This contrast is apparent in their language choices. Bikini Kill titled their first album Pussywhipped (1993), while Bratmobile used less inflammatory word choice with Pottymouth. Whereas Bratmobile rejected the bad boys in “Cool Schmool“, Bikini Kill mythologized a female equivalent in “Rebel Girl” (1991), a song that owes much to L7’s “Fast and Frightening” (1990) that had profiled a Grrrl with “so much clit she don’t need no balls”. Whereas Bratmobile favored subtle jabs, Bikini Kill went for knock-out punches, cajoling females to seize their futures in “Double Dare Ya” (1991), demanding (sexual) agency in “Suck My Left One” (1991), and crafting manifesto statements around agitprop slogans like “Revolution Girl Style Now” and “Girl Power”. Hanna’s loud, uncompromising voice, visuals, and rhetorical gestures were at odds with much academic feminism. Still, they found sympathetic ears amongst her peers, propelling Riot Grrrl from Olympia into the beyond and herself into a tacit, if unwitting, leader of the movement. 

The history of Riot Grrrl is sometimes told as an American tale, but it also took hold in the UK, where Huggy Bear employed similar strategies for similar ends.

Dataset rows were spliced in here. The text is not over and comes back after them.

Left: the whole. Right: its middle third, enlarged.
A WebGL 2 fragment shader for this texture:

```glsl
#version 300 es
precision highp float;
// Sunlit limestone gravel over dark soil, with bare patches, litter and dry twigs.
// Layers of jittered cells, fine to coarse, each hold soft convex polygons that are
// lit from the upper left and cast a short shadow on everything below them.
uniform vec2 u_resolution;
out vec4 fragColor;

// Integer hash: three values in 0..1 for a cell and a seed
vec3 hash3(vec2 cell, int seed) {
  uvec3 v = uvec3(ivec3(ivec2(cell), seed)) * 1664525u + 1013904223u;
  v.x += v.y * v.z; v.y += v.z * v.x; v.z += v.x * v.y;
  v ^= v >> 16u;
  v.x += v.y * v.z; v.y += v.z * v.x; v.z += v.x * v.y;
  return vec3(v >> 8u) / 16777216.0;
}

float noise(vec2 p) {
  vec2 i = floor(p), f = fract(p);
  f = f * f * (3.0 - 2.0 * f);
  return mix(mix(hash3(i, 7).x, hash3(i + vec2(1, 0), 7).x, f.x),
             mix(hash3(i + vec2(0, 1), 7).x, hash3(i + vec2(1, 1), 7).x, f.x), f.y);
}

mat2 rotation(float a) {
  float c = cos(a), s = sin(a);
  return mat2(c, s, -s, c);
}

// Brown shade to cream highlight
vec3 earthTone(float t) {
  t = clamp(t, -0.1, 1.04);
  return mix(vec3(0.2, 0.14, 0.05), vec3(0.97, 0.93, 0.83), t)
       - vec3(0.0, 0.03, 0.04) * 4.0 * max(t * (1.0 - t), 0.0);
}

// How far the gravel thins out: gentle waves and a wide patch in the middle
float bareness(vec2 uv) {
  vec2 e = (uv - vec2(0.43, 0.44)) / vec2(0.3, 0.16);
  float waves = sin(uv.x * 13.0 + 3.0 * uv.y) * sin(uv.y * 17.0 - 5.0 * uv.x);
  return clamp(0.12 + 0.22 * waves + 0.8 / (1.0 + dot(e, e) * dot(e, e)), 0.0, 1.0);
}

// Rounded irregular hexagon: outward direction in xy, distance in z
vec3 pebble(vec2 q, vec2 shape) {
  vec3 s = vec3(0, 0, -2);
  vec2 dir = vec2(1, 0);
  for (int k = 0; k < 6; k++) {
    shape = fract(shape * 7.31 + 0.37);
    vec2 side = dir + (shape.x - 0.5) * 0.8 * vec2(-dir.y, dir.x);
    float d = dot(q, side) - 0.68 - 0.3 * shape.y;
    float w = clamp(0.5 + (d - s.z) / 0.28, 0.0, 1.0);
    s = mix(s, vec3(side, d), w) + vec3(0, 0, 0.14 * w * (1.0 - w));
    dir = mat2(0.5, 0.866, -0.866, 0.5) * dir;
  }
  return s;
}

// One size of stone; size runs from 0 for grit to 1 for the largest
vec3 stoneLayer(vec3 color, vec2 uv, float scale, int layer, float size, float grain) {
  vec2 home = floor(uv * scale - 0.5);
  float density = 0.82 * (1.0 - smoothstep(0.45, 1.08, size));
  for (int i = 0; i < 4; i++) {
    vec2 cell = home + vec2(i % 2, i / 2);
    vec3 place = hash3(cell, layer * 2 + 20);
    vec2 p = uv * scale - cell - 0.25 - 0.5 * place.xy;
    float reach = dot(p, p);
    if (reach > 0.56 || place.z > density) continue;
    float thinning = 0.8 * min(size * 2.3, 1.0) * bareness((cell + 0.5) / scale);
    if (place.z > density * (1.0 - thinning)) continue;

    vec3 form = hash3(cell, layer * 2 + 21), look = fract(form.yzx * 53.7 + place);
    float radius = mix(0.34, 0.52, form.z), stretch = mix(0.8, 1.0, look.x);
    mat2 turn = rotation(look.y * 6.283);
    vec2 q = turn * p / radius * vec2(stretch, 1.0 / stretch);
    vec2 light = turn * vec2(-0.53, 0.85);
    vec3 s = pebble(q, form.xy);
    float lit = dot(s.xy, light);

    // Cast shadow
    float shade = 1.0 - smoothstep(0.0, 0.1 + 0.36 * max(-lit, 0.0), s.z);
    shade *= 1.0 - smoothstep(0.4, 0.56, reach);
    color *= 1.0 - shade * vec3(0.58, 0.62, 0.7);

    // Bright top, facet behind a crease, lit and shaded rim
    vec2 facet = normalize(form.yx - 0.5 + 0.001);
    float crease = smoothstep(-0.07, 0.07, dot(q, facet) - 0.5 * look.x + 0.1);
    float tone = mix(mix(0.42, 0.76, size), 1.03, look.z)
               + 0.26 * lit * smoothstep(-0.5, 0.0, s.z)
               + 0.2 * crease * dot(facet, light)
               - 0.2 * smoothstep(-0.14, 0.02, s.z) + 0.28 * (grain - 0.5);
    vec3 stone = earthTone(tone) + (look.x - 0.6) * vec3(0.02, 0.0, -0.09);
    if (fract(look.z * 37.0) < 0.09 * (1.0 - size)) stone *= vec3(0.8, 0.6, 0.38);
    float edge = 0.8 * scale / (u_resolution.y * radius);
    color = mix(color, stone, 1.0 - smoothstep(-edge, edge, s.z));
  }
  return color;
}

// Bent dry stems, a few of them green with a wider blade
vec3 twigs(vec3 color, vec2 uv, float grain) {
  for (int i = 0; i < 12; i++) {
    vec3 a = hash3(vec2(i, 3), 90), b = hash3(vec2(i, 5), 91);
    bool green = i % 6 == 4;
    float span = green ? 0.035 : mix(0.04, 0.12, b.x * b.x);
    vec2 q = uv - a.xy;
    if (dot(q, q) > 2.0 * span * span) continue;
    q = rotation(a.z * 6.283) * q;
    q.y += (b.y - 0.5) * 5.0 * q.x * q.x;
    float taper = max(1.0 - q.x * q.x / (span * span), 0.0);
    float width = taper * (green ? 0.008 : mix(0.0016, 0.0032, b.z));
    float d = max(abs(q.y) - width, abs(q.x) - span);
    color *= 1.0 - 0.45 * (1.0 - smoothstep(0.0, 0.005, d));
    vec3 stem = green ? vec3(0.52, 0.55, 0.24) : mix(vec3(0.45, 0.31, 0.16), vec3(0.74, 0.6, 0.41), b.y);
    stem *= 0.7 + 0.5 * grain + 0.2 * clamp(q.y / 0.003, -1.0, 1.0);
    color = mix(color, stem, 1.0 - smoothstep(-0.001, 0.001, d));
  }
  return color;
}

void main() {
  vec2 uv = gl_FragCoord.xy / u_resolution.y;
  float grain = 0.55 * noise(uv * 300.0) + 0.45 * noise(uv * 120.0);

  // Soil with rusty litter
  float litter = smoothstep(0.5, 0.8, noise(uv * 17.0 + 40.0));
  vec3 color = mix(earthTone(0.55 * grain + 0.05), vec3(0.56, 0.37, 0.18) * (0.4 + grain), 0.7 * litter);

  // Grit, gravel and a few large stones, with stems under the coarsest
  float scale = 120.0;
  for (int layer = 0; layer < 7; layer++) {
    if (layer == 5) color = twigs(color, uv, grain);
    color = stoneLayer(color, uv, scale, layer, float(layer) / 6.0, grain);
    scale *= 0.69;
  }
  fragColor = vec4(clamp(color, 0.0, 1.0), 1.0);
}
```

With both female and male members, that band self-identified as feminists but around the slogan “girl-boy revolutionaries”. Titles like “Hopscortch” (1993), “Teen Tighterns” (1993), and “Kiss Curl for the Kid’s Lib Guerrillas” (1992) signaled, as with their US peers, using youth symbolism for both playful and agitprop purposes. In 1993, a US-UK allegiance in recognition of common missions was struck when the band toured Britain with Bikini Kill, later recording a split album with them for Kill Rock Stars. Although neither that album nor either band propelled Riot Grrrl punk into the mainstream, that was never the goal.

Perhaps the greatest musical legacy of Riot Grrrl is that by the end of the ’90s, it became so common to see and hear female and mixed-gender bands that the gender novelty tag dissipated. As Hanna recounts in her new memoir, Riot Grrrls still suffered the slings and arrows of being boxed in by the very gender issues they protested about. Still, sometimes, future generations are the beneficiaries of the trials and tribulations undergone by the pioneering ones. Would subversive multi-media agitators like Pussy Riot exist without the prior practices of Riot Grrrl? Would Queercore or feminist pop? Or the #MeToo or #TimesUp movements? Maybe; maybe not.

Punk may not receive the media scrutiny it once did, but that does not negate that women participate in its cultural offshoots today more than ever—as performers, fans, and citizens. Would such gender realignments within and beyond punk have occurred but for the bold gestures of Kathleen Hanna and the Riot Grrrls, which interrupted male privilege to make music and art in their images for their own (creative) empowerment?

Works Cited

Hanna, Kathleen. Rebel Girl: My Life as a Feminist Punk. HarperCollins. May 2024.

Marcus, Sara. Girls to the Front: The True Story of the Riot Grrrl Revolution. Harper Perennial. September 2010.

Zeisler, Andi. We Were Feminists Once: From Riot Grrrl to CoverGirl®, the Buying and Selling of a Political Movement. Public Affairs. May 2016.